■ REQUIREMENT:
Among the lines below, restate word for word only those from the line with "293 C194 302" through the line with "373 C298 364", with both end lines kept.

[Opening EXTRACTED RECORDS section]

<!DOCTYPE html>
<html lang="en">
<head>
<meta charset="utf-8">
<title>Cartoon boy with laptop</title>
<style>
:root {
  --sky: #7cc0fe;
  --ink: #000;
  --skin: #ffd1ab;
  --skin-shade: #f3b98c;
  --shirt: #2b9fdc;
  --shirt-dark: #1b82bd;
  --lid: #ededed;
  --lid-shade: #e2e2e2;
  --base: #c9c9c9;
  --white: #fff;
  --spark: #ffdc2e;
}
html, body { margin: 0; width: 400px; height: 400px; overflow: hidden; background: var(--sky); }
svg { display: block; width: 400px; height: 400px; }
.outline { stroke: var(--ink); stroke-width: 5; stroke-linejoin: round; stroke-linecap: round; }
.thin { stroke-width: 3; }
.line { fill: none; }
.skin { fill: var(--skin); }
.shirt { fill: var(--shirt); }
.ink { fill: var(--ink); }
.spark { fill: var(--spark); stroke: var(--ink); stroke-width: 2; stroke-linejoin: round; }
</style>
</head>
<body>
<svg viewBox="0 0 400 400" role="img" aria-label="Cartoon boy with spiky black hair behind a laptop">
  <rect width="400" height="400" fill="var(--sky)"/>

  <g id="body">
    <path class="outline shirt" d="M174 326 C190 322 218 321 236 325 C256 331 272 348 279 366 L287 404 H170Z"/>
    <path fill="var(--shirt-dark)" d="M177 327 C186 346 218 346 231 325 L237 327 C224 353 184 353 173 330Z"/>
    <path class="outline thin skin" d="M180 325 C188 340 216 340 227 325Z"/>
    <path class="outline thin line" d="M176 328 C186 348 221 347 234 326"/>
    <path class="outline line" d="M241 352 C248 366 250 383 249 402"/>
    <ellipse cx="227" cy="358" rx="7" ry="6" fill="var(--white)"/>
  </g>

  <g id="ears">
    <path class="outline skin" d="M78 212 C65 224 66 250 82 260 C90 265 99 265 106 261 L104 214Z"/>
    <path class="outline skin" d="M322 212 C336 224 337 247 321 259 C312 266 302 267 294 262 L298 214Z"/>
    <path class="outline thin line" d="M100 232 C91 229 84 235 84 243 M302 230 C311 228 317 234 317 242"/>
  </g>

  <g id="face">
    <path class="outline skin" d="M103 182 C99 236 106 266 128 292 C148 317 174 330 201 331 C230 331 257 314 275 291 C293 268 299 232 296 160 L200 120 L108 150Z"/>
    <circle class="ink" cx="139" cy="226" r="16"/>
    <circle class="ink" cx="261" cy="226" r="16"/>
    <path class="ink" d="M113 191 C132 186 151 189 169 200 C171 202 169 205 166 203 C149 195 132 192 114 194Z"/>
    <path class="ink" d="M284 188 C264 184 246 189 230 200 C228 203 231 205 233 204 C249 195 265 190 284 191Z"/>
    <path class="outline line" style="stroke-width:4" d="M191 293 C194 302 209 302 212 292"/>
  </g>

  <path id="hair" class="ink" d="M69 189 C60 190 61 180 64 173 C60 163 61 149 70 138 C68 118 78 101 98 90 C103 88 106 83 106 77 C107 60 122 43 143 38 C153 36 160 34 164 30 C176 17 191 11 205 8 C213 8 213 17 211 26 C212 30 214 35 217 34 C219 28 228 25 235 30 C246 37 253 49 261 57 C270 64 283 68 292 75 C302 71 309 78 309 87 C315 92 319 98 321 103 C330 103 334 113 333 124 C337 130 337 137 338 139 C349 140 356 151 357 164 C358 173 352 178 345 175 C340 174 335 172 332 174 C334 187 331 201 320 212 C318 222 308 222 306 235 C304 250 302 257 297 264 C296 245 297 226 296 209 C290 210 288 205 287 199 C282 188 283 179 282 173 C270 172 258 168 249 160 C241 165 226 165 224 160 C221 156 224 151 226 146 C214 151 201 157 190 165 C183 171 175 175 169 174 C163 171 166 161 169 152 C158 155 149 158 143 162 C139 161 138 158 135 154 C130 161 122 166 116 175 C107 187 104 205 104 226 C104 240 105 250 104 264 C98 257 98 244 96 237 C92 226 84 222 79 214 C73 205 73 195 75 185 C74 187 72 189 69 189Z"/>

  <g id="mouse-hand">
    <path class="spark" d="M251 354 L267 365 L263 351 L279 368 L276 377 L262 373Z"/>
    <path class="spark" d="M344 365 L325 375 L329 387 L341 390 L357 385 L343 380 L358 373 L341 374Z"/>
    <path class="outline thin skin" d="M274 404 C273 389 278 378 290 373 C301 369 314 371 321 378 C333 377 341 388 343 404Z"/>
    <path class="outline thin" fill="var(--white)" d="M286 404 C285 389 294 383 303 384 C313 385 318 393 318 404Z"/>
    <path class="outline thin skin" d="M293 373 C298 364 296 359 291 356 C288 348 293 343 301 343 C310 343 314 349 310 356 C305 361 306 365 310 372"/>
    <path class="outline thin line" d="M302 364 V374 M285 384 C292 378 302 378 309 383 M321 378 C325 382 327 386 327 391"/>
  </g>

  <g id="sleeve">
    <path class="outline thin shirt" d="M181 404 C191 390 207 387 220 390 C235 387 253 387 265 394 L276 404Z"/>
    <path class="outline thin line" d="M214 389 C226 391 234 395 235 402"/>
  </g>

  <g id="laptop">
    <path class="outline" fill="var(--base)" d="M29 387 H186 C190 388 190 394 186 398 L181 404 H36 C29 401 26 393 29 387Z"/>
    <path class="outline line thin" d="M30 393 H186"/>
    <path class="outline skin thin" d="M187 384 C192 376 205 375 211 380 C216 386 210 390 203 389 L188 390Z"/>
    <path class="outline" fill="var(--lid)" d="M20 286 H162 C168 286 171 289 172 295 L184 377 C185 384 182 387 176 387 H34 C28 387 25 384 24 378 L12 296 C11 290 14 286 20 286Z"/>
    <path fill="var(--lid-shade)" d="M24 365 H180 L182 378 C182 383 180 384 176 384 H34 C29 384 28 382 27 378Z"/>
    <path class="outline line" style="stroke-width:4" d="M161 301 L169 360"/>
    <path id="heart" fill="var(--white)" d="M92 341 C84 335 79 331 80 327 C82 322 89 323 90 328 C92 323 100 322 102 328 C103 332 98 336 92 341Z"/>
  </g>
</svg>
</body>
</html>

[Closing EXTRACTED RECORDS section]

■ WRITTEN ANSWER:
    <path class="outline line" style="stroke-width:4" d="M191 293 C194 302 209 302 212 292"/>
  </g>

  <path id="hair" class="ink" d="M69 189 C60 190 61 180 64 173 C60 163 61 149 70 138 C68 118 78 101 98 90 C103 88 106 83 106 77 C107 60 122 43 143 38 C153 36 160 34 164 30 C176 17 191 11 205 8 C213 8 213 17 211 26 C212 30 214 35 217 34 C219 28 228 25 235 30 C246 37 253 49 261 57 C270 64 283 68 292 75 C302 71 309 78 309 87 C315 92 319 98 321 103 C330 103 334 113 333 124 C337 130 337 137 338 139 C349 140 356 151 357 164 C358 173 352 178 345 175 C340 174 335 172 332 174 C334 187 331 201 320 212 C318 222 308 222 306 235 C304 250 302 257 297 264 C296 245 297 226 296 209 C290 210 288 205 287 199 C282 188 283 179 282 173 C270 172 258 168 249 160 C241 165 226 165 224 160 C221 156 224 151 226 146 C214 151 201 157 190 165 C183 171 175 175 169 174 C163 171 166 161 169 152 C158 155 149 158 143 162 C139 161 138 158 135 154 C130 161 122 166 116 175 C107 187 104 205 104 226 C104 240 105 250 104 264 C98 257 98 244 96 237 C92 226 84 222 79 214 C73 205 73 195 75 185 C74 187 72 189 69 189Z"/>

  <g id="mouse-hand">
    <path class="spark" d="M251 354 L267 365 L263 351 L279 368 L276 377 L262 373Z"/>
    <path class="spark" d="M344 365 L325 375 L329 387 L341 390 L357 385 L343 380 L358 373 L341 374Z"/>
    <path class="outline thin skin" d="M274 404 C273 389 278 378 290 373 C301 369 314 371 321 378 C333 377 341 388 343 404Z"/>
    <path class="outline thin" fill="var(--white)" d="M286 404 C285 389 294 383 303 384 C313 385 318 393 318 404Z"/>
    <path class="outline thin skin" d="M293 373 C298 364 296 359 291 356 C288 348 293 343 301 343 C310 343 314 349 310 356 C305 361 306 365 310 372"/>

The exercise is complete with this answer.